[Start of section]
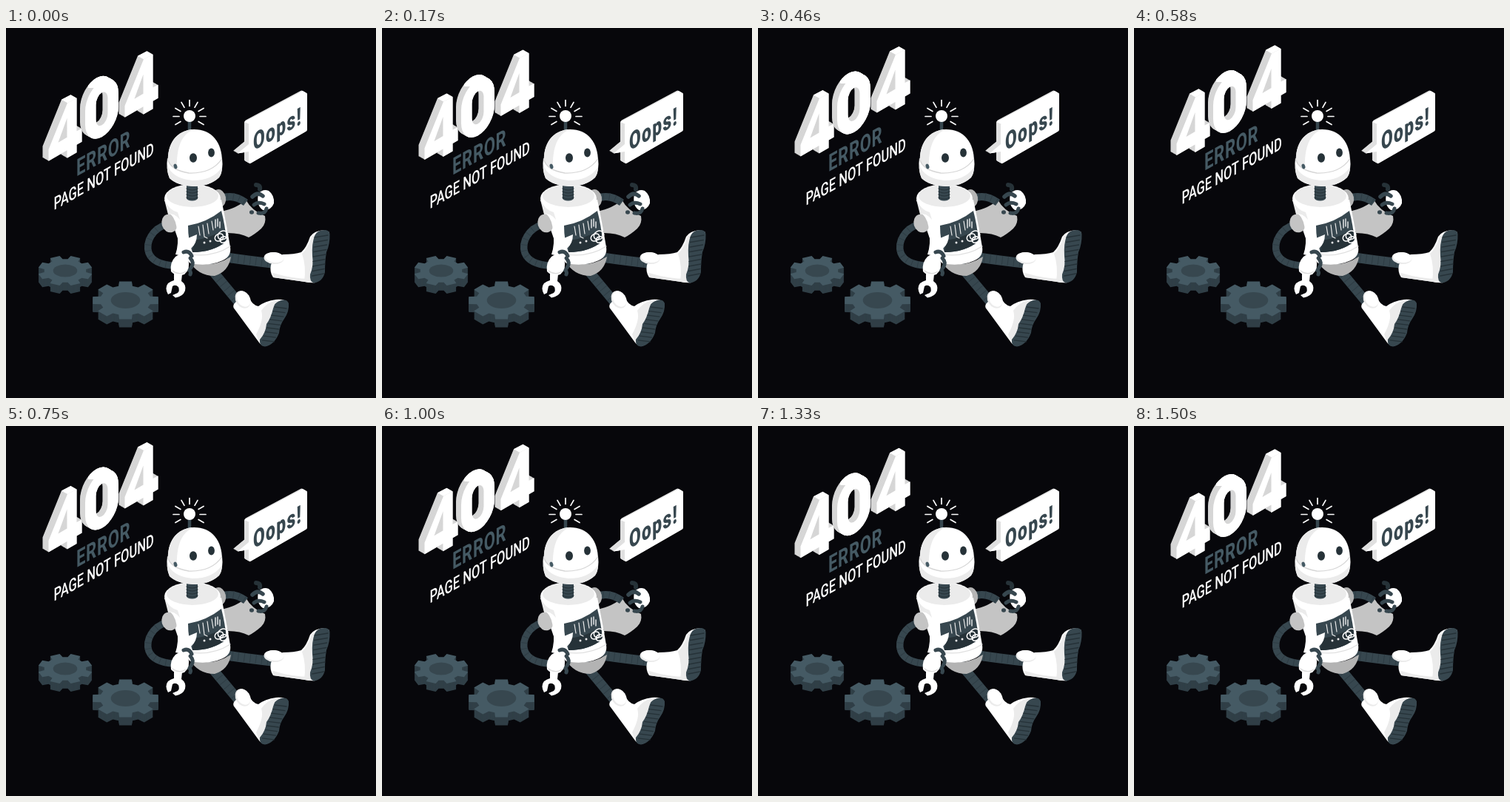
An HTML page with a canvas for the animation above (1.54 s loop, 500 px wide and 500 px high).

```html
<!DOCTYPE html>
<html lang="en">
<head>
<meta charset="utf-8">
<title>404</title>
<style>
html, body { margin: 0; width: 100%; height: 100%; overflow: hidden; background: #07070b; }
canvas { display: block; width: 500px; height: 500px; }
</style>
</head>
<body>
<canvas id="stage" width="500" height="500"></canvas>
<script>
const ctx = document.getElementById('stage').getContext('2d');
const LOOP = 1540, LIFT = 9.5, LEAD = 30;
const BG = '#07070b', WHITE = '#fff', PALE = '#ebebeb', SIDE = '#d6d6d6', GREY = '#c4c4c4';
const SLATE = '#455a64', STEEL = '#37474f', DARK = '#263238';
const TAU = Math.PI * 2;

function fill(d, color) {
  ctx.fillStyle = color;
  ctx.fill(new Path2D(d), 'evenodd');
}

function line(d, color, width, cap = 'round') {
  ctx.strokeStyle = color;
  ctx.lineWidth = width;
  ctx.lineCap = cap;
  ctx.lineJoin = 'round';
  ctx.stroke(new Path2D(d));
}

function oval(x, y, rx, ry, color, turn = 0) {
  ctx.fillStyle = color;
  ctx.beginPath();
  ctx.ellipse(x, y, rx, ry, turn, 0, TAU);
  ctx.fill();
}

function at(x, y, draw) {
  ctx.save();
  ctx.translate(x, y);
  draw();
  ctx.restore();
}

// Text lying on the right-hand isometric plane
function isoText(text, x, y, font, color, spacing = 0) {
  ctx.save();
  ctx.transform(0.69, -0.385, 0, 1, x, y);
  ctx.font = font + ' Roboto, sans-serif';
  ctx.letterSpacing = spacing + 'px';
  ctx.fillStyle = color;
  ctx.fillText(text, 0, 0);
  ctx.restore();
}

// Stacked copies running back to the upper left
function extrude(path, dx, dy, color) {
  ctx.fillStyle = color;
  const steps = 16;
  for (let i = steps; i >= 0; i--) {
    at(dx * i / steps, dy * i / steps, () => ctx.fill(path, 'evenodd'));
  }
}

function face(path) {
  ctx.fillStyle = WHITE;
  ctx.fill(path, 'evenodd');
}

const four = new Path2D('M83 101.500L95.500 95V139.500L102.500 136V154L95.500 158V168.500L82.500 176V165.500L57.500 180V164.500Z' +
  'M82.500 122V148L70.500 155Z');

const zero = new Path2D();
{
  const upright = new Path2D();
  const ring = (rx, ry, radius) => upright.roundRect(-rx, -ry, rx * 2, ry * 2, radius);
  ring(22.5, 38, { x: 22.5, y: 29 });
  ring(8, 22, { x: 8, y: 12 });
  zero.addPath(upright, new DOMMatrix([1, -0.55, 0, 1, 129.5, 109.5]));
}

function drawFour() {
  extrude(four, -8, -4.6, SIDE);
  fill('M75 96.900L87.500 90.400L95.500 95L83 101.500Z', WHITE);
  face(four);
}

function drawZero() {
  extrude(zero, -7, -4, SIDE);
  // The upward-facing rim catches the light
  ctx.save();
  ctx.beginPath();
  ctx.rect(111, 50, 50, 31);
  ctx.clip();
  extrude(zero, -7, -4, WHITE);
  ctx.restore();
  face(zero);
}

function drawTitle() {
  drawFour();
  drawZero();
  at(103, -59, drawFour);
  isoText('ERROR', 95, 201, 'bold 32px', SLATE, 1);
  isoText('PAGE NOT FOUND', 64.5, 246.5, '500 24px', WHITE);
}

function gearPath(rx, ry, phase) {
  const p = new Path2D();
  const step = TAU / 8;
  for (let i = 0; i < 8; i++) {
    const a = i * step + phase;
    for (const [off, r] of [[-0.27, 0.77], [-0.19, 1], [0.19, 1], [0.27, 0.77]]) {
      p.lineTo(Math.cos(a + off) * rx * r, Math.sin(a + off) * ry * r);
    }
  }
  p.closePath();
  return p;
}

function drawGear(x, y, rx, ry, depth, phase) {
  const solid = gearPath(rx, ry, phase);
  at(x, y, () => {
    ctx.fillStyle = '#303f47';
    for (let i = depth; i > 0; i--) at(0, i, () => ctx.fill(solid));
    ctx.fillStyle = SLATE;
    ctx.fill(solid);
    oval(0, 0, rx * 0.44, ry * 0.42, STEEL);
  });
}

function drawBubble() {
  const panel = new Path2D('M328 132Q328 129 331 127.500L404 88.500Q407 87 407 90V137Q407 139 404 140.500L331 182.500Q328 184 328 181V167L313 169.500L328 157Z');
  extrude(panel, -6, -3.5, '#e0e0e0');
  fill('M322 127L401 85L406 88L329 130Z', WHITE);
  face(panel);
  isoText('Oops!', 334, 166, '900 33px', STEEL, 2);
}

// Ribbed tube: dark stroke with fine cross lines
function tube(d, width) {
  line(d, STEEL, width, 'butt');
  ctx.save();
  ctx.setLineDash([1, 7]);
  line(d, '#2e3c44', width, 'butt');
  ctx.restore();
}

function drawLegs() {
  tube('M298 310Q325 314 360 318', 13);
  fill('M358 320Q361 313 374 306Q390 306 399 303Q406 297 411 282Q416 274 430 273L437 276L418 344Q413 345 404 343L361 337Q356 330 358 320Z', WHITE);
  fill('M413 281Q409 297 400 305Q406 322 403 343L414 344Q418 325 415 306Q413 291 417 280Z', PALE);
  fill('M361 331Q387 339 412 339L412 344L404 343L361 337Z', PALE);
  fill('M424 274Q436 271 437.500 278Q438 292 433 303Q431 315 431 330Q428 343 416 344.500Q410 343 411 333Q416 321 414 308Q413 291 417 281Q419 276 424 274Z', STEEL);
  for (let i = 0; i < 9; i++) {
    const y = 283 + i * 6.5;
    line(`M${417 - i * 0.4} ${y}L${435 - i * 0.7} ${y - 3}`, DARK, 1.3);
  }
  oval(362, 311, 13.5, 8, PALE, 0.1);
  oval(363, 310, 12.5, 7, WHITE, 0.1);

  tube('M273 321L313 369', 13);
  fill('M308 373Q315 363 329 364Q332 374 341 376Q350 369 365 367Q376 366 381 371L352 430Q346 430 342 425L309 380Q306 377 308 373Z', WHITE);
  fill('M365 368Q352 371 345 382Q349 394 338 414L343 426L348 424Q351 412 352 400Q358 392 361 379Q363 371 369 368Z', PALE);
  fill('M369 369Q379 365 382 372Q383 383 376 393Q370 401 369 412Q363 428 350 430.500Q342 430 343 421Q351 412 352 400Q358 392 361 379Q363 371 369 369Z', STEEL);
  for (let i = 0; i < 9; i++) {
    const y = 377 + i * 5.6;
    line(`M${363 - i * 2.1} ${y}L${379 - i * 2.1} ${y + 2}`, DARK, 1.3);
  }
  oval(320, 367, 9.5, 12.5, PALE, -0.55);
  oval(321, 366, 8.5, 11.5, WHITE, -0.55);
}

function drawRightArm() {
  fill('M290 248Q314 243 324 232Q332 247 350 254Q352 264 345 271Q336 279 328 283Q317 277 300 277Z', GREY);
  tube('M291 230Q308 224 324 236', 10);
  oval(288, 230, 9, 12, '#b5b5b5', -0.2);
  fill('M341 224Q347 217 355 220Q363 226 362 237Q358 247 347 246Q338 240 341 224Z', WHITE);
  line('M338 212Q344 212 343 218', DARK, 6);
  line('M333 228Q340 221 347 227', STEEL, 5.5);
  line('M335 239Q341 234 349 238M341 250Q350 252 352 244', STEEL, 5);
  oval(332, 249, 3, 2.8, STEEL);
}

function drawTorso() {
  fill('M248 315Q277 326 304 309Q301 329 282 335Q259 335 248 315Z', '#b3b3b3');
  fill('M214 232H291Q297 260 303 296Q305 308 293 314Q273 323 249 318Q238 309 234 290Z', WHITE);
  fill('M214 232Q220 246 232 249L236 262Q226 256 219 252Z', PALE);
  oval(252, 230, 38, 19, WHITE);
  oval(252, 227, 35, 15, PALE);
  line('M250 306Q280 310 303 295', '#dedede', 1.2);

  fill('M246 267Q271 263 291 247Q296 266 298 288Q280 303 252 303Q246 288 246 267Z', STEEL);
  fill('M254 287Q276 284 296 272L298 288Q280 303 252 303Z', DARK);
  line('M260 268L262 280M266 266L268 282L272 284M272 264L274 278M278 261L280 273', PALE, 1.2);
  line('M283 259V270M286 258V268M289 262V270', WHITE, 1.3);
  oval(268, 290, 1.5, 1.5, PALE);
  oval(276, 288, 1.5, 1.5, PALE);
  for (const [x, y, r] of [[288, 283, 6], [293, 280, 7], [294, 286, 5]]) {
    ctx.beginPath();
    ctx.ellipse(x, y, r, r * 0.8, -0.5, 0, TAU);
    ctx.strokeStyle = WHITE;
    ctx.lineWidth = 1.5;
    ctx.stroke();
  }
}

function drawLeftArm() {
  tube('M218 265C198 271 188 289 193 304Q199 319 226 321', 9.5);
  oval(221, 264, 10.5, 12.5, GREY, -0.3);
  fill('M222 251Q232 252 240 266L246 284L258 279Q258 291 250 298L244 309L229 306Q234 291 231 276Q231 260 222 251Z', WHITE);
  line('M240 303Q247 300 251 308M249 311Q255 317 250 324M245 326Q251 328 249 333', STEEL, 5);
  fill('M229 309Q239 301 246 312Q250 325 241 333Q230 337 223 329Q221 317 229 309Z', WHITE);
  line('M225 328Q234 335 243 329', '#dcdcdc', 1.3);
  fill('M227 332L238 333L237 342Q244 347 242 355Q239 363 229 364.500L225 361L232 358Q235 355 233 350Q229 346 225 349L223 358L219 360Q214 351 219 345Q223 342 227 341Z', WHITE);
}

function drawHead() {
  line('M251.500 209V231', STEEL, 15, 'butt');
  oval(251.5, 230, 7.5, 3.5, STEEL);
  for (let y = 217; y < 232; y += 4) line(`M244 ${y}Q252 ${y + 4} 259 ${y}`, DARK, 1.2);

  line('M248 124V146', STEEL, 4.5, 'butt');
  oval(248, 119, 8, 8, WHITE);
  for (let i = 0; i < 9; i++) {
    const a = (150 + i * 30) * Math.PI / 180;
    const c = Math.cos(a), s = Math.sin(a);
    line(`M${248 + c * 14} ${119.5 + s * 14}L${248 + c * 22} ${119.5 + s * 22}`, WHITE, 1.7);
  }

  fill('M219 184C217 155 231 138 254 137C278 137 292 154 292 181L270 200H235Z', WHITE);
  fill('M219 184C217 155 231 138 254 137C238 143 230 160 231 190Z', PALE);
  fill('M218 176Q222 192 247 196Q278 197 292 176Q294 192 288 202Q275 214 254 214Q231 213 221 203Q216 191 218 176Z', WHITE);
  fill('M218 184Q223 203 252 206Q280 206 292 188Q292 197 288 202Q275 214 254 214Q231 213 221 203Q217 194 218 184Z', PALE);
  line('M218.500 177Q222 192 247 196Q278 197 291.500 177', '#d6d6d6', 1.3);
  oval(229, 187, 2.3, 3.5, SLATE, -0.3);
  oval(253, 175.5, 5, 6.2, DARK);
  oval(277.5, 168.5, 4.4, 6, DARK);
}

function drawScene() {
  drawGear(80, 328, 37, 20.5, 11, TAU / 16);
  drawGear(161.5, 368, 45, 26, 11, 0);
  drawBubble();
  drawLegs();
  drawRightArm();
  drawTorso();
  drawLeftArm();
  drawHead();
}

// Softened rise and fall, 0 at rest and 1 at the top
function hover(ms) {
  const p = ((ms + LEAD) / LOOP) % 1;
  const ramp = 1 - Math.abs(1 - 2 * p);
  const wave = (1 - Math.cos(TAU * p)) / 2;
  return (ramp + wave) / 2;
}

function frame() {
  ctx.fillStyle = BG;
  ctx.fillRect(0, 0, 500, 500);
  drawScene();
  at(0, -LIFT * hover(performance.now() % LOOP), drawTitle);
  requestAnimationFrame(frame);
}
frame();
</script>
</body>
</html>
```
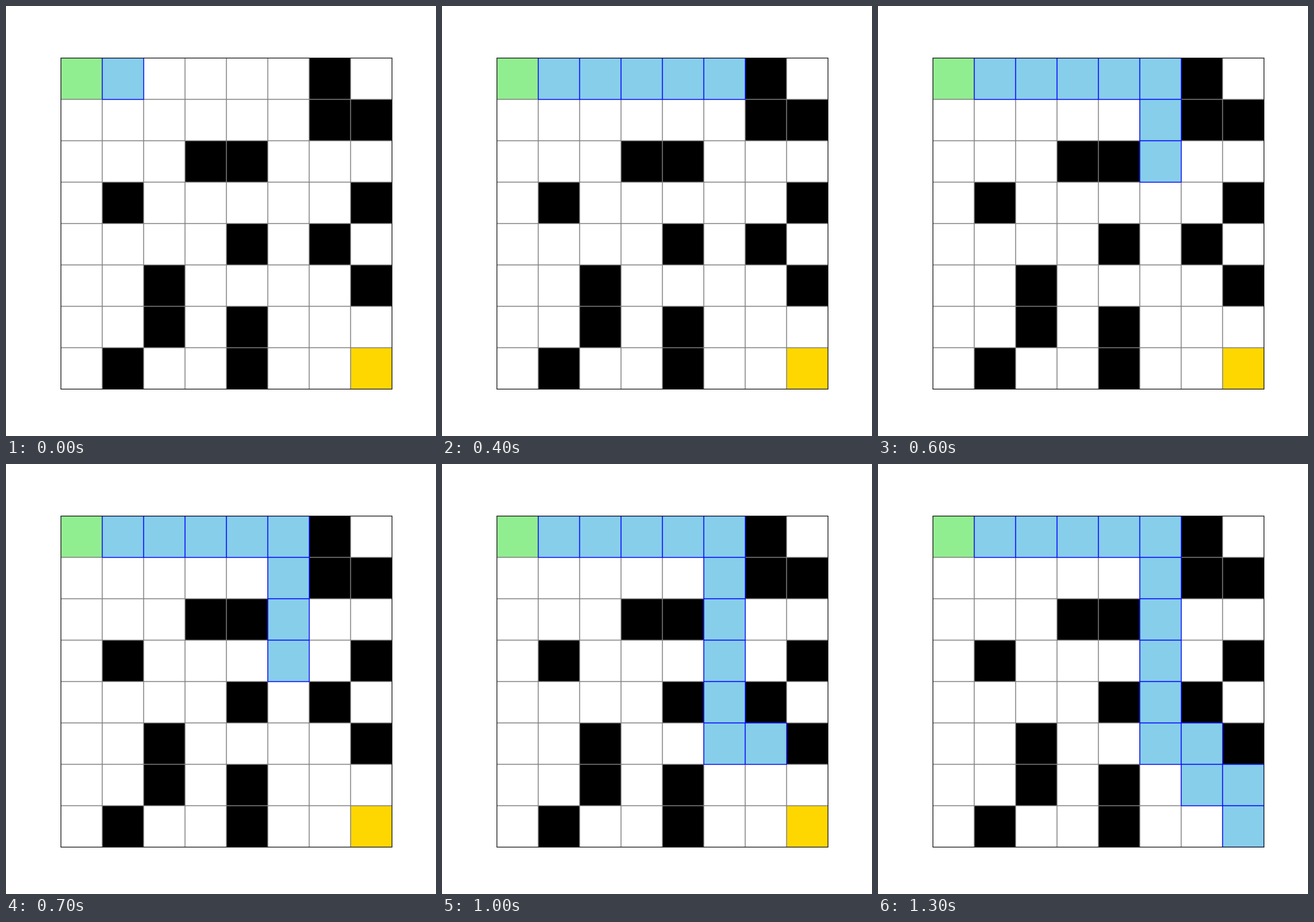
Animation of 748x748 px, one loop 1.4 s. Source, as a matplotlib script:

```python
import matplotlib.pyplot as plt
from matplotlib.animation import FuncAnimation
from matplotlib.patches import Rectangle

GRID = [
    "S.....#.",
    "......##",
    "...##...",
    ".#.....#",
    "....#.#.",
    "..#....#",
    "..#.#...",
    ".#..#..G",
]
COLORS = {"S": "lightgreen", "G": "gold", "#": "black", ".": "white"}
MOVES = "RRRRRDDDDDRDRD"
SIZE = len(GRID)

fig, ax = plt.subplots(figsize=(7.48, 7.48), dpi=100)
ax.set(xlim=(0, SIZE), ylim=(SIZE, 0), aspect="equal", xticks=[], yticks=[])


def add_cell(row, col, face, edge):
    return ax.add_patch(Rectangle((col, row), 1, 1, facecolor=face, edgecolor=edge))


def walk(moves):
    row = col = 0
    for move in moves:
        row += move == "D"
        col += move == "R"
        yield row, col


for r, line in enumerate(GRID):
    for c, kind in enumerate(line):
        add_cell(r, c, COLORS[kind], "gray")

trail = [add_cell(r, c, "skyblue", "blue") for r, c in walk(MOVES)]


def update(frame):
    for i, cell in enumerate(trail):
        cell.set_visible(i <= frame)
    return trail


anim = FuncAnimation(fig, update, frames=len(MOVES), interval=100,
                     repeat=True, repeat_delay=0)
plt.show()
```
[End of section]
- **WHAT YOU HAVE TO DO**:
Please go over the data above and copy each line with "isoText" in it.

- **SOLUTION BELOW**:
function isoText(text, x, y, font, color, spacing = 0) {
  isoText('ERROR', 95, 201, 'bold 32px', SLATE, 1);
  isoText('PAGE NOT FOUND', 64.5, 246.5, '500 24px', WHITE);
  isoText('Oops!', 334, 166, '900 33px', STEEL, 2);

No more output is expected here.